§ **ABOUT THIS EXERCISE**: Only the number is wanted: how many lines below include "bold"?

§ **MATERIAL PROVIDED**:
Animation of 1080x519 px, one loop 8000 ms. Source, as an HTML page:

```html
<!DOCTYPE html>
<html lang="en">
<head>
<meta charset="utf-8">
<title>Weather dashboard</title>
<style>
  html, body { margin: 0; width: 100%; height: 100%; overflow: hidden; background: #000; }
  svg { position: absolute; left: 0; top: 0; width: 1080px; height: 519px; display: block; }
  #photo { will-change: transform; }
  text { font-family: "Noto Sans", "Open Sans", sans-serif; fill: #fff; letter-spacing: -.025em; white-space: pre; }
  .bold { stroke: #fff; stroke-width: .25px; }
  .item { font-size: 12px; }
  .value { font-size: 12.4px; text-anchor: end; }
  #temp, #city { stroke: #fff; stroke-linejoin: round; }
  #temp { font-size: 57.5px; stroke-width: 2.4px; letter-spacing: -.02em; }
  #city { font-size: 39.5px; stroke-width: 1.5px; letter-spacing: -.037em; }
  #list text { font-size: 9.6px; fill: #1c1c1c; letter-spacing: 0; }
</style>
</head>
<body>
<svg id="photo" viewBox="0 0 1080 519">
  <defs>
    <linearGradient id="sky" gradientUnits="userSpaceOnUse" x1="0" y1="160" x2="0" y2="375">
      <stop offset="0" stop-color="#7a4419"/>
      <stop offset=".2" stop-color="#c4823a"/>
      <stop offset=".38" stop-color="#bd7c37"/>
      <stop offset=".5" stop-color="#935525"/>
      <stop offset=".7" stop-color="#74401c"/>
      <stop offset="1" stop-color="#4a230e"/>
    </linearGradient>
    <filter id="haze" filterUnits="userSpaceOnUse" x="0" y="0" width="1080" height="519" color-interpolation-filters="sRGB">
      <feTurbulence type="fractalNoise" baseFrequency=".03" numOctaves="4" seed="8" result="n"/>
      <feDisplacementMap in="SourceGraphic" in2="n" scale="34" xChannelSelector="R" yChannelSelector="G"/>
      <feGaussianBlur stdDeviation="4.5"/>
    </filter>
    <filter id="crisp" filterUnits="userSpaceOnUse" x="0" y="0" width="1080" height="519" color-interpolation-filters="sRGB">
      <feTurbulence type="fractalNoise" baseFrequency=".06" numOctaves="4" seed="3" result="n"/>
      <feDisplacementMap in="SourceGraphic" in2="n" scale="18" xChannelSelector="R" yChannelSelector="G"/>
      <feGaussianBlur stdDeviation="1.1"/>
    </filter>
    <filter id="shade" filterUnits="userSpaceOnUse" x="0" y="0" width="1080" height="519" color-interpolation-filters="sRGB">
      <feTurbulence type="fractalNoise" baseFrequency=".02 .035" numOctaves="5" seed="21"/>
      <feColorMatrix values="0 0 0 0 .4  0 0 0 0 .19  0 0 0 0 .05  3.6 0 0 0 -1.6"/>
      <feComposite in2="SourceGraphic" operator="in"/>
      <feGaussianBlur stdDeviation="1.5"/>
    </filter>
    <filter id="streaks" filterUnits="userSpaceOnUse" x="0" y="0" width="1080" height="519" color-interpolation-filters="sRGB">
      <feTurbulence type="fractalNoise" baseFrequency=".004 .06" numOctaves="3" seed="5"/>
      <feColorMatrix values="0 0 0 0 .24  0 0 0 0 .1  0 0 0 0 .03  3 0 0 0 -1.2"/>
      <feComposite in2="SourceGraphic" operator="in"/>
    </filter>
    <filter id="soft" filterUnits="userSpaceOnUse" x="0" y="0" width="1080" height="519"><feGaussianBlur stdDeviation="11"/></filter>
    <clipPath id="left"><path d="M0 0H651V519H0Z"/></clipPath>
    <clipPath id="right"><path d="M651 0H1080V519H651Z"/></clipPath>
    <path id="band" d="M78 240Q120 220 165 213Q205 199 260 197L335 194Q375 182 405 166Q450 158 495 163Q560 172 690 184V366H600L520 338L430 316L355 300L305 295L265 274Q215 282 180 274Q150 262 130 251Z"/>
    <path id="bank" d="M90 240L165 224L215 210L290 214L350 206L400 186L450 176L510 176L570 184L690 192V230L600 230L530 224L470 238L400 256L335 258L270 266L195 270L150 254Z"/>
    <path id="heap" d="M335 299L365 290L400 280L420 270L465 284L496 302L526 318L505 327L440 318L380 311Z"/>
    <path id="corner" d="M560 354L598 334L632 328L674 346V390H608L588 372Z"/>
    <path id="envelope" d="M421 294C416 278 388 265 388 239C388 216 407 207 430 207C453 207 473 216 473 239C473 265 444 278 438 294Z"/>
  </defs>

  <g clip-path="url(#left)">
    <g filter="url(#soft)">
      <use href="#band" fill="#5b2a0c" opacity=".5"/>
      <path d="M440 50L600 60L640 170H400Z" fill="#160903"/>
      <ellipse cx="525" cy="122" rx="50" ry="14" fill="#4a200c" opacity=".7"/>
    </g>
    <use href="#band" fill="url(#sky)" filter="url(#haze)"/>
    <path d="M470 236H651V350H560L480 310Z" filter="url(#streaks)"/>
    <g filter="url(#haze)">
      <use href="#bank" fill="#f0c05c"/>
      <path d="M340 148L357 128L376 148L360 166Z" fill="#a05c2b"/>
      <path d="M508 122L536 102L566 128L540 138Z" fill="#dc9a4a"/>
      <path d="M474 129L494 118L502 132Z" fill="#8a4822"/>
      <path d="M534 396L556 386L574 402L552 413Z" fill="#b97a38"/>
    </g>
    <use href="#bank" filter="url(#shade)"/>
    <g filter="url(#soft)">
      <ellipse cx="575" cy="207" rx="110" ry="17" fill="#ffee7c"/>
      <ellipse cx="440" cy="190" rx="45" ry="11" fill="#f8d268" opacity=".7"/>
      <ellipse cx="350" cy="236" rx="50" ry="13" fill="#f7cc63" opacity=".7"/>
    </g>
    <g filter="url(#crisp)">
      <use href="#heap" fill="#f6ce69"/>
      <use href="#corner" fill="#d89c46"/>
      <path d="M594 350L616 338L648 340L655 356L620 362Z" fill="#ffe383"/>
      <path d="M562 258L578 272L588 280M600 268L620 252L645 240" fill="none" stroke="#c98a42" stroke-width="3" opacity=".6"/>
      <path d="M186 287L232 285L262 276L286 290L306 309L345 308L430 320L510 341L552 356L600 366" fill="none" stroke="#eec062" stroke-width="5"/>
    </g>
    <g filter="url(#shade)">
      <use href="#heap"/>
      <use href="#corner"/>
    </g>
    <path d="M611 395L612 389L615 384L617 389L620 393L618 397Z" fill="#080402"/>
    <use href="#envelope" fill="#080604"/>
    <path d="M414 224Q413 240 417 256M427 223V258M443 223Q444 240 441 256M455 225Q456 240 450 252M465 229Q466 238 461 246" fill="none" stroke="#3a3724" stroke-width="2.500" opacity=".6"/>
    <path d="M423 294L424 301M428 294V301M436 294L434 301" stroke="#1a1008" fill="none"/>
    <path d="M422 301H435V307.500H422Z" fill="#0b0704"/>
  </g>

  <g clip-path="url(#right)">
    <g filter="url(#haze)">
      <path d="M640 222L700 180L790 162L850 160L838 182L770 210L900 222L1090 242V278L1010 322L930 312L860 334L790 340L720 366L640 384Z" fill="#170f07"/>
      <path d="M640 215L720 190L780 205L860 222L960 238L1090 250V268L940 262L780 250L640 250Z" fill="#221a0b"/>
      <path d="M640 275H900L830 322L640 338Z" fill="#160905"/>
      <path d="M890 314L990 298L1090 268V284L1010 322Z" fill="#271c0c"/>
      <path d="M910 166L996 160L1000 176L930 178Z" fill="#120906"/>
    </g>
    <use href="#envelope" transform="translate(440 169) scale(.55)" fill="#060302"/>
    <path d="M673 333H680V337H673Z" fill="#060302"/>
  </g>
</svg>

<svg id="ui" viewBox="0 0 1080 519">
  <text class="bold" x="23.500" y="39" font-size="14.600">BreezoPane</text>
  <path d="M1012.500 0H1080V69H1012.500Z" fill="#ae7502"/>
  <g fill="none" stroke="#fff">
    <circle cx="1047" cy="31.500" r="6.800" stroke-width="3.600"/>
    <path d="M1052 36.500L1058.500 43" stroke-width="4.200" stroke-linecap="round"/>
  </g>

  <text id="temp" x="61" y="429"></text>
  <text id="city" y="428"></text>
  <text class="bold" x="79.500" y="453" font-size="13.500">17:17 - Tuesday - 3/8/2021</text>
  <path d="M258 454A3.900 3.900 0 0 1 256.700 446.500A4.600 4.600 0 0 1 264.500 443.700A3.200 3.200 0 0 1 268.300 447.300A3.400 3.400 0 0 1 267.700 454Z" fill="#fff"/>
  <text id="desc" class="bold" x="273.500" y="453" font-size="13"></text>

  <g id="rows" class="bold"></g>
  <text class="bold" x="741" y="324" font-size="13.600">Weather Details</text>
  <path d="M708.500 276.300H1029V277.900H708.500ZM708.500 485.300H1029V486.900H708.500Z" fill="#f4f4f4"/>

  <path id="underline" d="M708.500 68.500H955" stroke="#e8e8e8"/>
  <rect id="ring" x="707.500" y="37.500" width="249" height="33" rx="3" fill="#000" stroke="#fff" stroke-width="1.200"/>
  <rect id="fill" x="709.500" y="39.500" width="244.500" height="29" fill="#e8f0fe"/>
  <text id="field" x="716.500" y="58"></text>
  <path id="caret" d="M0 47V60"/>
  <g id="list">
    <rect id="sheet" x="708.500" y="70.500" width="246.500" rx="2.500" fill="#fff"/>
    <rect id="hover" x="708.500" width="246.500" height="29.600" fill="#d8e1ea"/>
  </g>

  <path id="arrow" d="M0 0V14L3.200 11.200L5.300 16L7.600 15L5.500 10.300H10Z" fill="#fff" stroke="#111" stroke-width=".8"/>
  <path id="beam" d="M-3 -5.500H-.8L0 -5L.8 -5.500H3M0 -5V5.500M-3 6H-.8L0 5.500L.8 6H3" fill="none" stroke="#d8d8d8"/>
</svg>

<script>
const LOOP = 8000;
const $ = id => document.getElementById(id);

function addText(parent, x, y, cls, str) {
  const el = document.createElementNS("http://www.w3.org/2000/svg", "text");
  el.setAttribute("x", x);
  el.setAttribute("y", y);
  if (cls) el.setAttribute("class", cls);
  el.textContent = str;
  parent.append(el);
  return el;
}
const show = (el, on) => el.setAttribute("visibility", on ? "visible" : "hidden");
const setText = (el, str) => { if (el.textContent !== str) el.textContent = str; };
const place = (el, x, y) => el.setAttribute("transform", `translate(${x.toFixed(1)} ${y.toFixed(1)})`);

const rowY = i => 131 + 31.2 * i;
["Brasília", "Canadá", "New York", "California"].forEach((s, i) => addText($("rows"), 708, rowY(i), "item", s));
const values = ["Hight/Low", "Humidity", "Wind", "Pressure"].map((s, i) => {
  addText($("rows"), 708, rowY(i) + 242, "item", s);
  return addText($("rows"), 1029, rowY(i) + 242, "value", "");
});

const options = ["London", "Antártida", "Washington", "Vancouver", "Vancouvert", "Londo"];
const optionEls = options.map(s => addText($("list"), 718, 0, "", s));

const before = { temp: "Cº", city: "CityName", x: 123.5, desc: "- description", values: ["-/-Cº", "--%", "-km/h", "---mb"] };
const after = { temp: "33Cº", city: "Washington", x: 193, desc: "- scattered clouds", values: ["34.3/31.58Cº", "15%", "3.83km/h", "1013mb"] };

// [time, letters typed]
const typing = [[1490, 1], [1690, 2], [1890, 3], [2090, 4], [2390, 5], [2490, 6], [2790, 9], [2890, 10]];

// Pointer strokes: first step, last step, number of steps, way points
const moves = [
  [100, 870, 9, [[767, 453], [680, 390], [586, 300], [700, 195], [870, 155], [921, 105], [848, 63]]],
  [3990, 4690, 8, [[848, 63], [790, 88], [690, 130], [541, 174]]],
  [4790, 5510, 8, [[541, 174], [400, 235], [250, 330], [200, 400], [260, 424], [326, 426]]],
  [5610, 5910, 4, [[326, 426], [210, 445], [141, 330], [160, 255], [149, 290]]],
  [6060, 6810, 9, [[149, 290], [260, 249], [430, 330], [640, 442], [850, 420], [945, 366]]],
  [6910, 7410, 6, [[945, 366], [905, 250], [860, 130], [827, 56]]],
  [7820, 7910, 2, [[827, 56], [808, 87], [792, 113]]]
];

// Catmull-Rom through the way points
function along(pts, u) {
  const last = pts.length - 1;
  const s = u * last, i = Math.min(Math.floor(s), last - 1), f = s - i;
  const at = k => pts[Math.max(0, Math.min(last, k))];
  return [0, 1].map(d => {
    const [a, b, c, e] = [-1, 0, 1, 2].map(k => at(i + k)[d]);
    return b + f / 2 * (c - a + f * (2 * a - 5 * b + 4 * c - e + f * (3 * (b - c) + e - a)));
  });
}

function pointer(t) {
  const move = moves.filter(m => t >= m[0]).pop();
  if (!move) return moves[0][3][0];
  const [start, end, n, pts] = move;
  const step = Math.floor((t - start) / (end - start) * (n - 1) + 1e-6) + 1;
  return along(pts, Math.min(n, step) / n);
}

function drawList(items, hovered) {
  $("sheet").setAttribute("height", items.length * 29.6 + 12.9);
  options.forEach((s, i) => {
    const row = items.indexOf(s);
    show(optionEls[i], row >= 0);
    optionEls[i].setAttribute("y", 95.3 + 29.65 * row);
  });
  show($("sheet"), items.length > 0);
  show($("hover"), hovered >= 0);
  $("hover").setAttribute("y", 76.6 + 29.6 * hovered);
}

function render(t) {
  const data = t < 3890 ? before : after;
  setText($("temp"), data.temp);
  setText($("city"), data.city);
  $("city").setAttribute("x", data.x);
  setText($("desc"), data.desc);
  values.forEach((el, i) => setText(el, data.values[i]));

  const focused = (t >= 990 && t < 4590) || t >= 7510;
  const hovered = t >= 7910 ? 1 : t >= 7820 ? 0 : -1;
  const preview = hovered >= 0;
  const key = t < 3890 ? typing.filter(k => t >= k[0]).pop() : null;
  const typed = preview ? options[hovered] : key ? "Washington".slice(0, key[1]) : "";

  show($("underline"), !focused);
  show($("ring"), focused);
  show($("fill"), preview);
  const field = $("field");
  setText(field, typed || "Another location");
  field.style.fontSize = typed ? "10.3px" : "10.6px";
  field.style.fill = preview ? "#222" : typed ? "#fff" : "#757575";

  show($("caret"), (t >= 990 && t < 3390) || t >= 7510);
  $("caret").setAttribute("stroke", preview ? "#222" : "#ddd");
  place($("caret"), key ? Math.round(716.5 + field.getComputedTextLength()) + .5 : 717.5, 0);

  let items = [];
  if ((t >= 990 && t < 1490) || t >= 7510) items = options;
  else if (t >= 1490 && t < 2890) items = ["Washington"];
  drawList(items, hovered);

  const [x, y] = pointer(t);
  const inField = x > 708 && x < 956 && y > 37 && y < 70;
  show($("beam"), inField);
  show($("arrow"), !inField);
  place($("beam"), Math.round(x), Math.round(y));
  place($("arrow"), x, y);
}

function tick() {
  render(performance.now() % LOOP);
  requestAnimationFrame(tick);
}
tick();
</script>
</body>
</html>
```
---
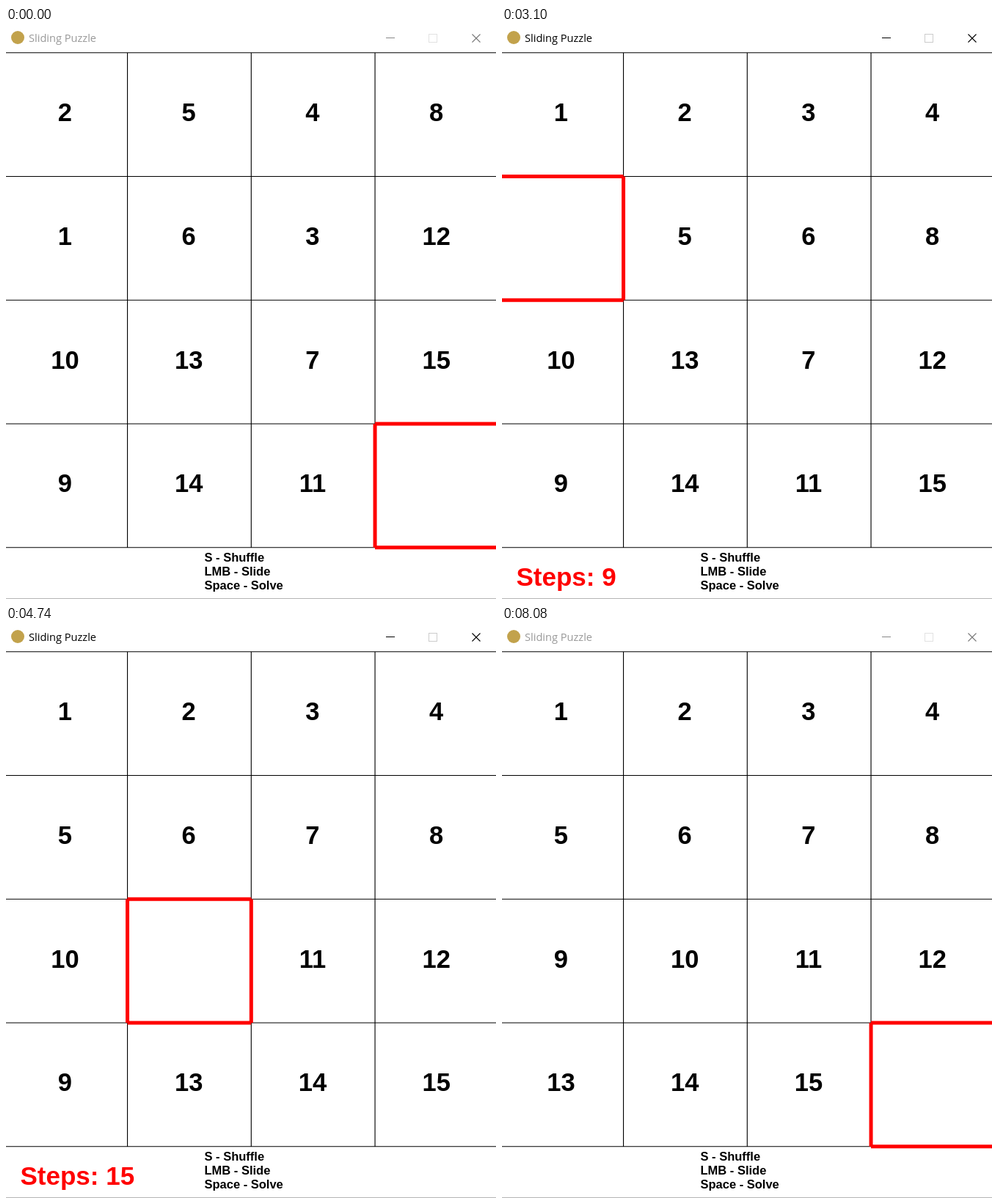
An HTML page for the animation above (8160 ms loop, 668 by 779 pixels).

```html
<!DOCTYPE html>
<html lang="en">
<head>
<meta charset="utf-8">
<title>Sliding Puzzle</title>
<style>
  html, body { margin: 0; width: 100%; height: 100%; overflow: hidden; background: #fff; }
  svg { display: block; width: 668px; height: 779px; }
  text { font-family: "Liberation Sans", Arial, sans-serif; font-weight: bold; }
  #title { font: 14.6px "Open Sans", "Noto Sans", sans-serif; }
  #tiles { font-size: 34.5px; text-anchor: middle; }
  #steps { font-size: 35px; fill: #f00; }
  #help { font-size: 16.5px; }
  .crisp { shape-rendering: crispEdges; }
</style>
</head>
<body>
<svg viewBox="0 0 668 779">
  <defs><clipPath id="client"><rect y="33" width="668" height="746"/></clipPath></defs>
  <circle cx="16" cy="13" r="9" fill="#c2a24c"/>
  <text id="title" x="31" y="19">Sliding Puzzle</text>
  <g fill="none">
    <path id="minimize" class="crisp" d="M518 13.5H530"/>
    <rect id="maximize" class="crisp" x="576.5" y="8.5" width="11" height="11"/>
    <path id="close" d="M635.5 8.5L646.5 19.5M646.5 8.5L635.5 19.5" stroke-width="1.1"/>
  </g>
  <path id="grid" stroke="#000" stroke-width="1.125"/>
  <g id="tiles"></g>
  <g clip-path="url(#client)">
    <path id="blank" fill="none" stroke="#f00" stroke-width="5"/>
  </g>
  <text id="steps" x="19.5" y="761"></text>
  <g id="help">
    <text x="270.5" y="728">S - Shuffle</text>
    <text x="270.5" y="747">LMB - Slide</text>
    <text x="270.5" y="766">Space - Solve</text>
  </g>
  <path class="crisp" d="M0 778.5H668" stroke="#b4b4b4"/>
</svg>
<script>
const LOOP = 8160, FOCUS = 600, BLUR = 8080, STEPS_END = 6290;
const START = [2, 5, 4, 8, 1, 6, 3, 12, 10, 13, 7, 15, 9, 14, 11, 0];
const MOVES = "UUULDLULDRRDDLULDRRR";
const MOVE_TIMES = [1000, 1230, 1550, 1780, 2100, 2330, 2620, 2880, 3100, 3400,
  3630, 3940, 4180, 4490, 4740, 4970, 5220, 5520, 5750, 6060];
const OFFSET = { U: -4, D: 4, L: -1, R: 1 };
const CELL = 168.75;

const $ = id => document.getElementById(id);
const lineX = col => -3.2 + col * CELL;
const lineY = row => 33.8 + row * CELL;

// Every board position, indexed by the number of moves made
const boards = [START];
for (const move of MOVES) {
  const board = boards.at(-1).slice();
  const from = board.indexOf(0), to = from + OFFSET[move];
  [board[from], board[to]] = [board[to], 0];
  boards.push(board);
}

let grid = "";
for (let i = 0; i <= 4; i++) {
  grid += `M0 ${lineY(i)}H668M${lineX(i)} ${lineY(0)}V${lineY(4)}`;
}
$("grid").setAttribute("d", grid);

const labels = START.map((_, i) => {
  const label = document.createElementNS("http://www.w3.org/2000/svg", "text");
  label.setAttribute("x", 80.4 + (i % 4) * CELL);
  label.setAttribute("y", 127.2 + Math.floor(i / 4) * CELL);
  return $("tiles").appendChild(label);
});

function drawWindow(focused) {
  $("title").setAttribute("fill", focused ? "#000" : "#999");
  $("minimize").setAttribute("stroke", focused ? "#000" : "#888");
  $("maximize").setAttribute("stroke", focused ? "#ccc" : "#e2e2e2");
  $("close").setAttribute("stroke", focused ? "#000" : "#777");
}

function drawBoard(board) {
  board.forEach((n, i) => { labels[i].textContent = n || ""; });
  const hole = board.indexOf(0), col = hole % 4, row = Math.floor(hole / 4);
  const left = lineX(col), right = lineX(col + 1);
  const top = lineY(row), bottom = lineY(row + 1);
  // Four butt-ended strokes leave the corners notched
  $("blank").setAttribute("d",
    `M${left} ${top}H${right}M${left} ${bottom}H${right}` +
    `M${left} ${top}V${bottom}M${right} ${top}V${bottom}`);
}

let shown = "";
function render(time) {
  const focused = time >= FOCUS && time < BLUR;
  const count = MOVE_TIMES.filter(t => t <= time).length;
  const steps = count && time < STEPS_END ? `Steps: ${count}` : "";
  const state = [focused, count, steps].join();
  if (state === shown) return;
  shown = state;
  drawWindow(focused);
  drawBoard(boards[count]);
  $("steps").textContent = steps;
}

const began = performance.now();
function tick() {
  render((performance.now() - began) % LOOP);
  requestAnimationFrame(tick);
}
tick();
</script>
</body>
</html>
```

§ **RESPONSE FOR THIS EXERCISE**: 7